When we become dogmatic about something, be it religious belief or political mindset or which kind of sweetener we should be using for the sake of our health and wellness, how do we truly know that what we’ve become staunchly supportive of (or opposed to) is a wise choice? We’re freaking out: but are we freaking out about the right things? Could we, maybe?
Consider our collective ‘BPA-free water bottles’ fervor back in 2010-2011: alerted to the dangers of BPA in our plastic water bottles, we all went out and replaced our Nalgene water bottles with BPA-free Nalgene water bottles (or metal ones, or glass or….whatever. You get the point. We took action quickly. We spent money. We felt relieved and somehow safer for having done this). But is investing in new water bottles an appropriate response to the true threat of BPA? What about handling sales receipts? And is BPA the only cancer-causing chemical byproduct of plastic that we need be concerned about? And what about the fact that virtually all of our food is somehow packaged in plastic (the chemical compounds of which manufacturers aren’t required to disclose)? Shouldn’t we be responding/reacting to that? Why aren’t we? The threat seems higher, the impact more severe…
I wonder if I’m out of touch with the current general social consensus about this – but then I wander through the grocery, with most products still wrapped in plastic. And purchased in plastic, because in most cases, that’s our option (or perhaps the only affordable option)… clearly, we’re still buying this stuff in its styro-plasti-polymer encasements… how is there no panic, no demands for change?
I wonder if it feels like too much. Too much risk, too much information, too much attention required to figure this stuff out… No one’s made it easy (at least not as easy as manufacturing and marketing and buying BPA-free water bottles).
I know very little about food packaging and safety. I know I need to eat, and sometimes (ok, more than sometimes), immediate hunger comes before long term health and wellness considerations. But wouldn’t it be helpful if we could get organized enough to drive change in our food systems? How can we become more attentive, thoughtful consumers when it comes to our own health and safety?
Would it make sense to have companies be accountable for listing the compounds and byproducts they’re using and producing? A sort of social impact bottom line? If it’s already happening, perhaps the data needs organizing for easier digestion?

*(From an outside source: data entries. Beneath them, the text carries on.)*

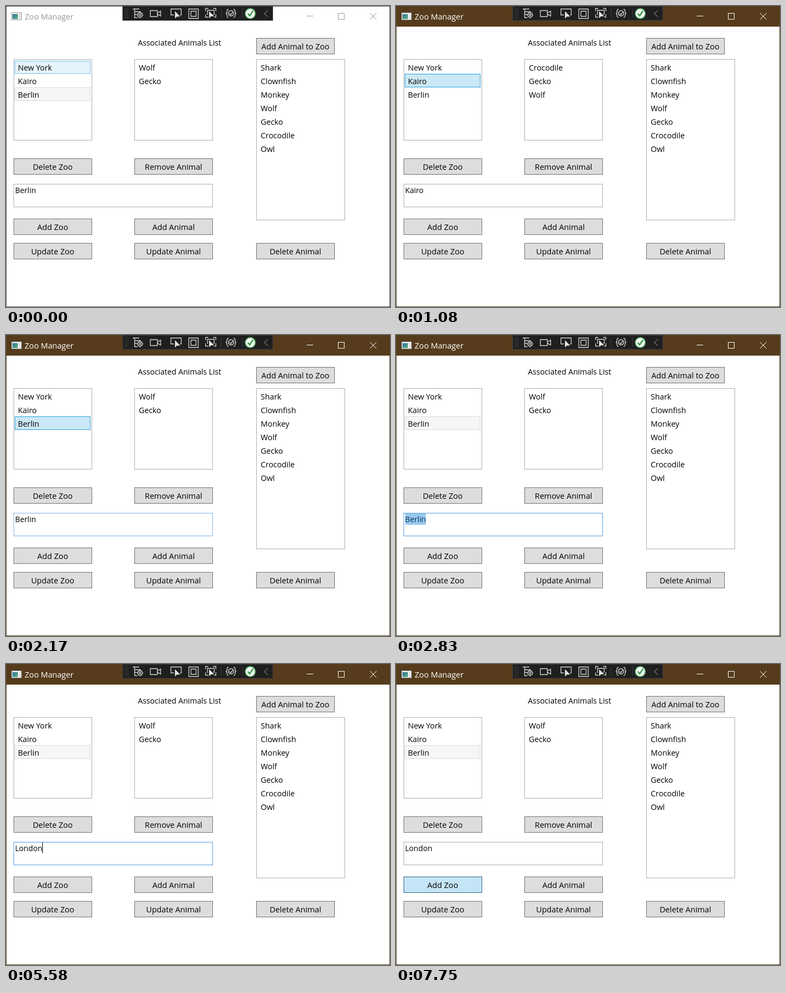
These frames come from a looping animation (709x555 px, 8 s). An HTML page:

```html
<!DOCTYPE html>
<html lang="en">
<head>
<meta charset="utf-8">
<title>Zoo Manager</title>
<style>
html, body { margin: 0; width: 709px; height: 555px; overflow: hidden; background: #fff; }
svg { display: block; }
text { font-family: "Open Sans", "Noto Sans", sans-serif; fill: #000; white-space: pre; }
.item { font-size: 14.35px; }
.button { font-size: 14.6px; text-anchor: middle; }
.label { font-size: 14.2px; }
.field { font-size: 14.1px; }
.title { font-size: 14.6px; }
.box { shape-rendering: crispEdges; stroke-width: 1; }
.icons path, .icons circle { fill: none; stroke: #d8d8d8; stroke-width: 1.3; }
.icons .solid { fill: #e4e4e4; stroke: none; }
</style>
</head>
<body>
<svg id="stage" width="709" height="555" viewBox="0 0 709 555">
  <defs>
    <linearGradient id="pane" x2="1" y2="1">
      <stop offset="0" stop-color="#2f6f9f"/><stop offset="1" stop-color="#5fb57c"/>
    </linearGradient>
    <pattern id="grip" x="219" y="4" width="4" height="4" patternUnits="userSpaceOnUse">
      <path d="M0 0h1v1h-1zM2 2h1v1h-1z" fill="#6a6a6c"/>
    </pattern>
  </defs>
  <rect width="709" height="555" fill="#fff"/>
  <rect id="bar" width="709" height="38"/>
  <rect id="frame" class="box" x=".5" y=".5" width="708" height="554" fill="none"/>

  <g class="box">
    <rect x="10.5" y="12.5" width="18" height="13" fill="#f4f4f4" stroke="#8d9499"/>
    <rect x="12" y="15" width="10" height="9" fill="url(#pane)"/>
    <path d="M24 16.5h3M24 19.5h3M24 22.5h3" stroke="#b5babd"/>
  </g>
  <g id="controls" fill="none" stroke-width="1">
    <path d="M555 18.5h12M613.5 13.5h11v11h-11z" shape-rendering="crispEdges"/>
    <path d="M672 13l12 12M684 13l-12 12"/>
  </g>

  <g class="icons">
    <rect class="box" x="215.5" y=".5" width="277" height="26" fill="#1f1f20" stroke="#3c3c40"/>
    <rect x="219" y="4" width="7" height="20" fill="url(#grip)"/>
    <path d="M234 5.5h12M237.500 6v15.500h5M238 10.500h11M238 15.500h4"/>
    <circle cx="247.500" cy="16.500" r="4"/>
    <circle cx="247.500" cy="16.500" r="1.300"/>
    <path d="M247.500 10.500v2M247.500 20.500v2.500M241.500 16.500h2M251.500 16.500h2M243.500 12.500l1.500 1.500M250 19l1.500 1.500M251.500 12.500l-1.500 1.500M245 19l-1.500 1.500"/>
    <path d="M266.500 8.500h13v11h-13zM279.500 13l6-3.500v9l-6-3.500"/>
    <path d="M310 16.500h-5.500v-11h19v11h-2"/>
    <path class="solid" d="M312 9.500v13.500l3.500-3.500h6z"/>
    <path d="M337.500 5.500h17.500v17.500h-17.500zM341.500 9.500h9.500v9.500h-9.500z"/>
    <path d="M368.500 9.500v-5h5M382.500 4.500h5v5M368.500 15.500v5h5M387.500 15v5.500h-3M373 15.500h-1v-7.500h12.500v7h-2"/>
    <path class="solid" d="M375 9.500v13l3.500-3.500h6z"/>
    <path d="M397.500 5v17M436.500 5v17" style="stroke:#3f3f43;stroke-width:1"/>
    <path d="M411 6c-3 0-3 2-3 4s0 3-2 3.500c2 .5 2 2 2 4s0 3.500 3 3.500M420 6c3 0 3 2 3 4s0 3 2 3.500c-2 .5-2 2-2 4s0 3.500-3 3.500"/>
    <circle cx="415.500" cy="13.500" r="5"/>
    <path d="M412.500 13.500l2.500 3 4-5.500"/>
    <circle cx="451" cy="14" r="9.300" style="fill:#f4f8f4;stroke:#4aa657;stroke-width:1.700"/>
    <path d="M446.500 14l3.500 4 6-9" style="stroke:#2f963f;stroke-width:2.400"/>
    <path d="M483.500 8l-6.500 6 6.500 6" style="stroke:#707073"/>
  </g>
</svg>
<script>
const LOOP = 8000;
const stage = document.getElementById("stage");
const byId = id => document.getElementById(id);

function add(tag, attrs, content = "") {
  const el = document.createElementNS("http://www.w3.org/2000/svg", tag);
  for (const name in attrs) el.setAttribute(name, attrs[name]);
  el.textContent = content;
  return stage.appendChild(el);
}

const box = (x, y, w, h, fill = "#fff", stroke = "#abadb3") =>
  add("rect", { class: "box", x: x + .5, y: y + .5, width: w - 1, height: h - 1, fill, stroke });
const text = (kind, x, y, content) => add("text", { class: kind, x, y }, content);
const paint = (el, [fill, stroke]) => {
  el.setAttribute("fill", fill);
  el.setAttribute("stroke", stroke);
};
const show = (el, on) => el.setAttribute("visibility", on ? "visible" : "hidden");

const ROW = {
  plain: ["none", "none"],
  hover: ["#e5f3fb", "#70c0e7"],
  active: ["#cbe8f6", "#26a0da"],
  idle: ["#f6f6f6", "#dadada"]
};
const BUTTON = {
  plain: ["#dddddd", "#707070"],
  hover: ["#bee6fd", "#3c7fb1"],
  pressed: ["#c4e5f6", "#2c628b"]
};
const FIELD = { plain: "#abadb3", hover: "#7eb4ea", focus: "#569de5" };

function button(x, y, label) {
  const el = box(x, y, 145, 30, ...BUTTON.plain);
  text("button", x + 72.3, y + 21, label);
  return el;
}

const title = text("title", 34.5, 25, "Zoo Manager");
text("label", 243.5, 73, "Associated Animals List");

box(14, 98, 145, 150);
box(237, 98, 145, 150);
box(462, 98, 164, 297);

const rowY = i => 119 + 25 * i;
const zooRows = ["New York", "Kairo", "Berlin"].map((name, i) => {
  const top = i ? 100 + 25 * i : 101;
  const el = box(16, top, 140, 125 + 25 * i - top, "none", "none");
  text("item", 22, rowY(i), name);
  return el;
});
const linked = [0, 1, 2].map(i => text("item", 245.3, rowY(i), ""));
["Shark", "Clownfish", "Monkey", "Wolf", "Gecko", "Crocodile", "Owl"]
  .forEach((name, i) => text("item", 470.3, rowY(i), name));

button(462, 59, "Add Animal to Zoo");
const deleteZoo = button(14, 281, "Delete Zoo");
button(237, 281, "Remove Animal");
const addZoo = button(14, 392, "Add Zoo");
button(237, 392, "Add Animal");
button(14, 437, "Update Zoo");
button(237, 437, "Update Animal");
button(462, 437, "Delete Animal");

const field = box(14, 328, 368, 43);
const typed = text("field", 16.8, 345, "");
const marked = add("rect", { x: 17, y: 329, width: 38, height: 21, fill: "#0078d7", opacity: .4 });
const caret = add("rect", { class: "box", y: 329, width: 1, height: 20, fill: "#000" });

const ANIMALS = {
  "New York": ["Shark", "Clownfish"],
  Kairo: ["Crocodile", "Gecko", "Wolf"],
  Berlin: ["Wolf", "Gecko"]
};

// Each step overrides part of the state before it; caret 0 means hidden.
const STEPS = [
  [0, { awake: false, rows: ["hover", "plain", "idle"], zoo: "Berlin", value: "Berlin",
        field: "plain", del: "plain", add: "plain", marked: false, caret: 0 }],
  [420, { awake: true, rows: ["active", "plain", "plain"], zoo: "New York", value: "New York" }],
  [670, { rows: ["active", "hover", "plain"] }],
  [1080, { rows: ["plain", "active", "plain"], zoo: "Kairo", value: "Kairo" }],
  [1250, { rows: ["plain", "active", "hover"] }],
  [1670, { rows: ["plain", "plain", "active"], zoo: "Berlin", value: "Berlin" }],
  [1830, { del: "hover" }],
  [1920, { del: "plain" }],
  [2170, { field: "hover" }],
  [2750, { field: "focus", rows: ["plain", "plain", "idle"], caret: 54 }],
  [2830, { marked: true, caret: 0 }],
  [4920, { marked: false, value: "L", caret: 24 }],
  [5080, { value: "Lo", caret: 33 }],
  [5330, { value: "Lon", caret: 41 }],
  [5410, { value: "Lond", caret: 50 }],
  [5500, { value: "Londo", caret: 59 }],
  [5580, { value: "London", caret: 67 }],
  [6170, { caret: 0 }],
  [6420, { add: "hover" }],
  [6670, { caret: 67 }],
  [7170, { caret: 0 }],
  [7750, { add: "pressed", field: "plain" }]
];

function draw(time) {
  const s = Object.assign({}, ...STEPS.filter(([at]) => at <= time).map(([, change]) => change));
  byId("bar").setAttribute("fill", s.awake ? "#563c1c" : "#fff");
  byId("frame").setAttribute("stroke", s.awake ? "#563c1c" : "#575550");
  byId("controls").setAttribute("stroke", s.awake ? "#fff" : "#999");
  title.style.fill = s.awake ? "#fff" : "#999";
  zooRows.forEach((el, i) => paint(el, ROW[s.rows[i]]));
  linked.forEach((el, i) => { el.textContent = ANIMALS[s.zoo][i] || ""; });
  paint(deleteZoo, BUTTON[s.del]);
  paint(addZoo, BUTTON[s.add]);
  field.setAttribute("stroke", FIELD[s.field]);
  typed.textContent = s.value;
  show(marked, s.marked);
  caret.setAttribute("x", s.caret);
  show(caret, s.caret > 0);
}

const start = performance.now();
function tick() {
  draw((performance.now() - start) % LOOP);
  requestAnimationFrame(tick);
}
tick();
</script>
</body>
</html>
```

And in Minneapolis (market managers, take note): there’s huge opportunity to drive change from the ground up with the launch of — or transition to — a plastic-free farmer’s market. If you’re already working on this, please ping me.